(PROBLEM REQUIREMENTS): In the listing below, find each line with the string "viewBox" and report it.

[Start of section]

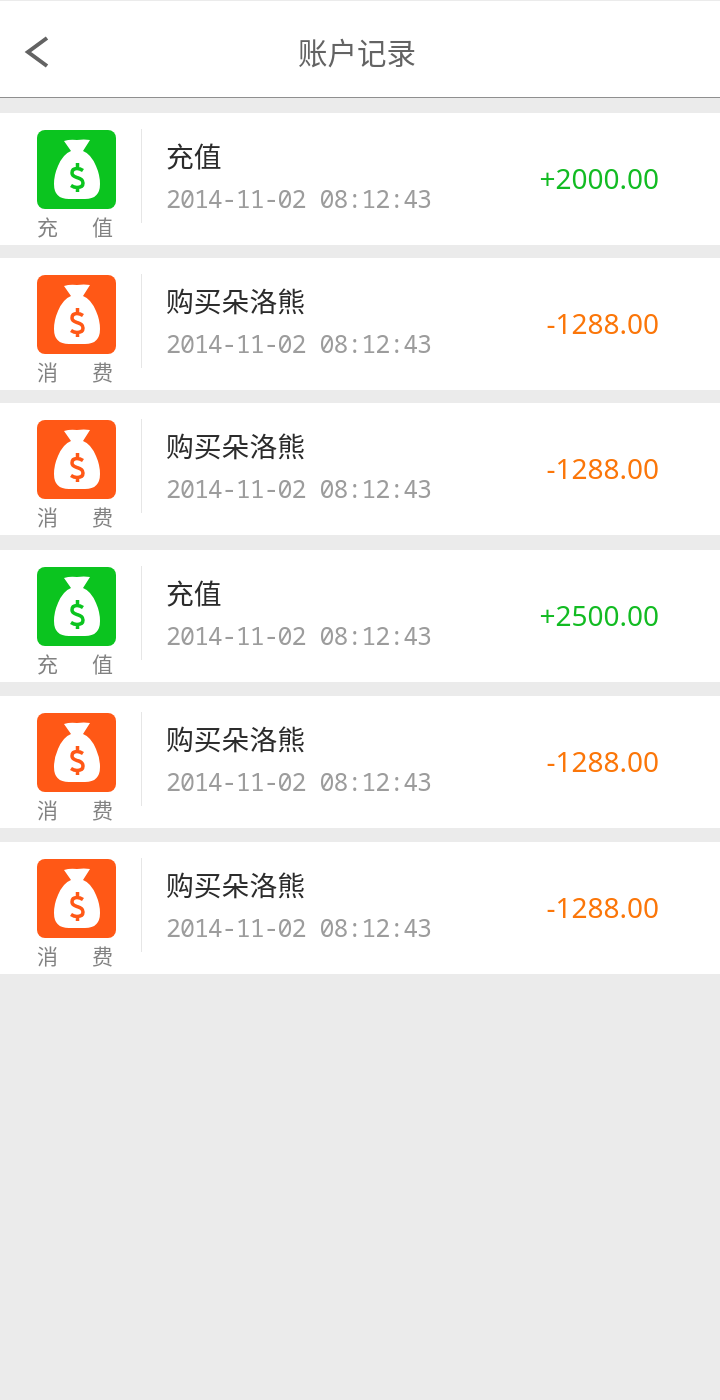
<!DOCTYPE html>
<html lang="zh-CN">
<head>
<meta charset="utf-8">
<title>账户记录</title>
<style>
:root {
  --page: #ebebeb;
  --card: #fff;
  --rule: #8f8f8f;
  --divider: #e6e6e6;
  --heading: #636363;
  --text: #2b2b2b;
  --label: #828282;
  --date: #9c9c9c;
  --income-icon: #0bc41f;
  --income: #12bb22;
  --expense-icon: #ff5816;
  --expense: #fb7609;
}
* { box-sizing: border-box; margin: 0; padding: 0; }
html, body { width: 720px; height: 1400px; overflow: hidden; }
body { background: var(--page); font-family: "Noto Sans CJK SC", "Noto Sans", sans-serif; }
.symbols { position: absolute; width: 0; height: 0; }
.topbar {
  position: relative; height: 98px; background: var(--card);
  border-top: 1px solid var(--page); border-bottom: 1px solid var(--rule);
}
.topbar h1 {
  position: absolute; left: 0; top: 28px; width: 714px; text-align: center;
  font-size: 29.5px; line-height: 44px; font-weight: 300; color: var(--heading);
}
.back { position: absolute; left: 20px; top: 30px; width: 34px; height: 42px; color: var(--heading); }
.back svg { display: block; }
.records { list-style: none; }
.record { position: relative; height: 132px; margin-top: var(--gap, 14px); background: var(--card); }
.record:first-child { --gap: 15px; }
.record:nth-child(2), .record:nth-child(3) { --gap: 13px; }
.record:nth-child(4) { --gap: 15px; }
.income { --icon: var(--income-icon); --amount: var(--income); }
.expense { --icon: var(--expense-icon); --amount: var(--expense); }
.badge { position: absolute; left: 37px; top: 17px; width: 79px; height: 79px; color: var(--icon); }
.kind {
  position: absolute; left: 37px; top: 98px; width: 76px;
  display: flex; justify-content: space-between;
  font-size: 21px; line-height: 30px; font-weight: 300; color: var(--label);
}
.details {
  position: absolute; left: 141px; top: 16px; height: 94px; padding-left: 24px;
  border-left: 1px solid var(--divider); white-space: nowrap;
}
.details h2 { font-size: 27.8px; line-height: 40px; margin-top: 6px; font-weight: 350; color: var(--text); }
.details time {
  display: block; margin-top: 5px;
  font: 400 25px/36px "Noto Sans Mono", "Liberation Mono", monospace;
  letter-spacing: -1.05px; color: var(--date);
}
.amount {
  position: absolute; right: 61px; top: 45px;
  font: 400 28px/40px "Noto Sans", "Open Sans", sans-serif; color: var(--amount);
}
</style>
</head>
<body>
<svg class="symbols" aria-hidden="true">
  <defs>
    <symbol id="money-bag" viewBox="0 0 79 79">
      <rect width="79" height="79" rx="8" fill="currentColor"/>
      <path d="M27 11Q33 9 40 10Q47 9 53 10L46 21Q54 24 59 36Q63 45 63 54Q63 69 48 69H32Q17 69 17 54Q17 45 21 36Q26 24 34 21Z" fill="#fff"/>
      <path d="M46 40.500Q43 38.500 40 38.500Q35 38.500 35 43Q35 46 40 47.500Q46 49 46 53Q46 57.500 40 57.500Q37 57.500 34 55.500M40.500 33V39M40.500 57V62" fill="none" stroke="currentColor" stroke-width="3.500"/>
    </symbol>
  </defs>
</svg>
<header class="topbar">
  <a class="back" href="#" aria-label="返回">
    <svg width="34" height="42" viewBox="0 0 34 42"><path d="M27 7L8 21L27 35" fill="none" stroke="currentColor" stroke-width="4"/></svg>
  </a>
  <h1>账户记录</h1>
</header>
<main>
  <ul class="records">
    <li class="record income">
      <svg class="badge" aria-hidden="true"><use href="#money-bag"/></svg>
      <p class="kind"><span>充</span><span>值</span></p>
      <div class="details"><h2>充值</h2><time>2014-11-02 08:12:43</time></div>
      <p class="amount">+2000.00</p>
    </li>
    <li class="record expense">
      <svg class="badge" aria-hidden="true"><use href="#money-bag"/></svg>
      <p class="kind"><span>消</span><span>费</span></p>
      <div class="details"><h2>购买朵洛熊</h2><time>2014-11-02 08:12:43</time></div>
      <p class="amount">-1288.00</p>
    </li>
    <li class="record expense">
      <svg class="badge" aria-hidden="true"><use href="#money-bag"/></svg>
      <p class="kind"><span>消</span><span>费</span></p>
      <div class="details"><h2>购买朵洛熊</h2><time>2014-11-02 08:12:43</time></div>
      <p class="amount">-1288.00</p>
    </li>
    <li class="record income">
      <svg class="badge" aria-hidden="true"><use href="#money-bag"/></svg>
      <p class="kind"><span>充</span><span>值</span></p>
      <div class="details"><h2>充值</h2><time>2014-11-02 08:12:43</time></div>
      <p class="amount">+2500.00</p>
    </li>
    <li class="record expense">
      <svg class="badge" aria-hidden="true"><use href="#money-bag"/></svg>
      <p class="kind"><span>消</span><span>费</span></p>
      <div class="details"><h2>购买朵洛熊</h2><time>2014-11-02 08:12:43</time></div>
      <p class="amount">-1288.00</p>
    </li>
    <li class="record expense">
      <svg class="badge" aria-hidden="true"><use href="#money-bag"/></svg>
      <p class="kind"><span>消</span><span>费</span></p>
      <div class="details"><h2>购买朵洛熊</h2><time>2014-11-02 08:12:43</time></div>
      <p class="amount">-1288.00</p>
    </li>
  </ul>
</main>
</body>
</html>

[End of section]

(SOLUTION):
    <symbol id="money-bag" viewBox="0 0 79 79">
    <svg width="34" height="42" viewBox="0 0 34 42"><path d="M27 7L8 21L27 35" fill="none" stroke="currentColor" stroke-width="4"/></svg>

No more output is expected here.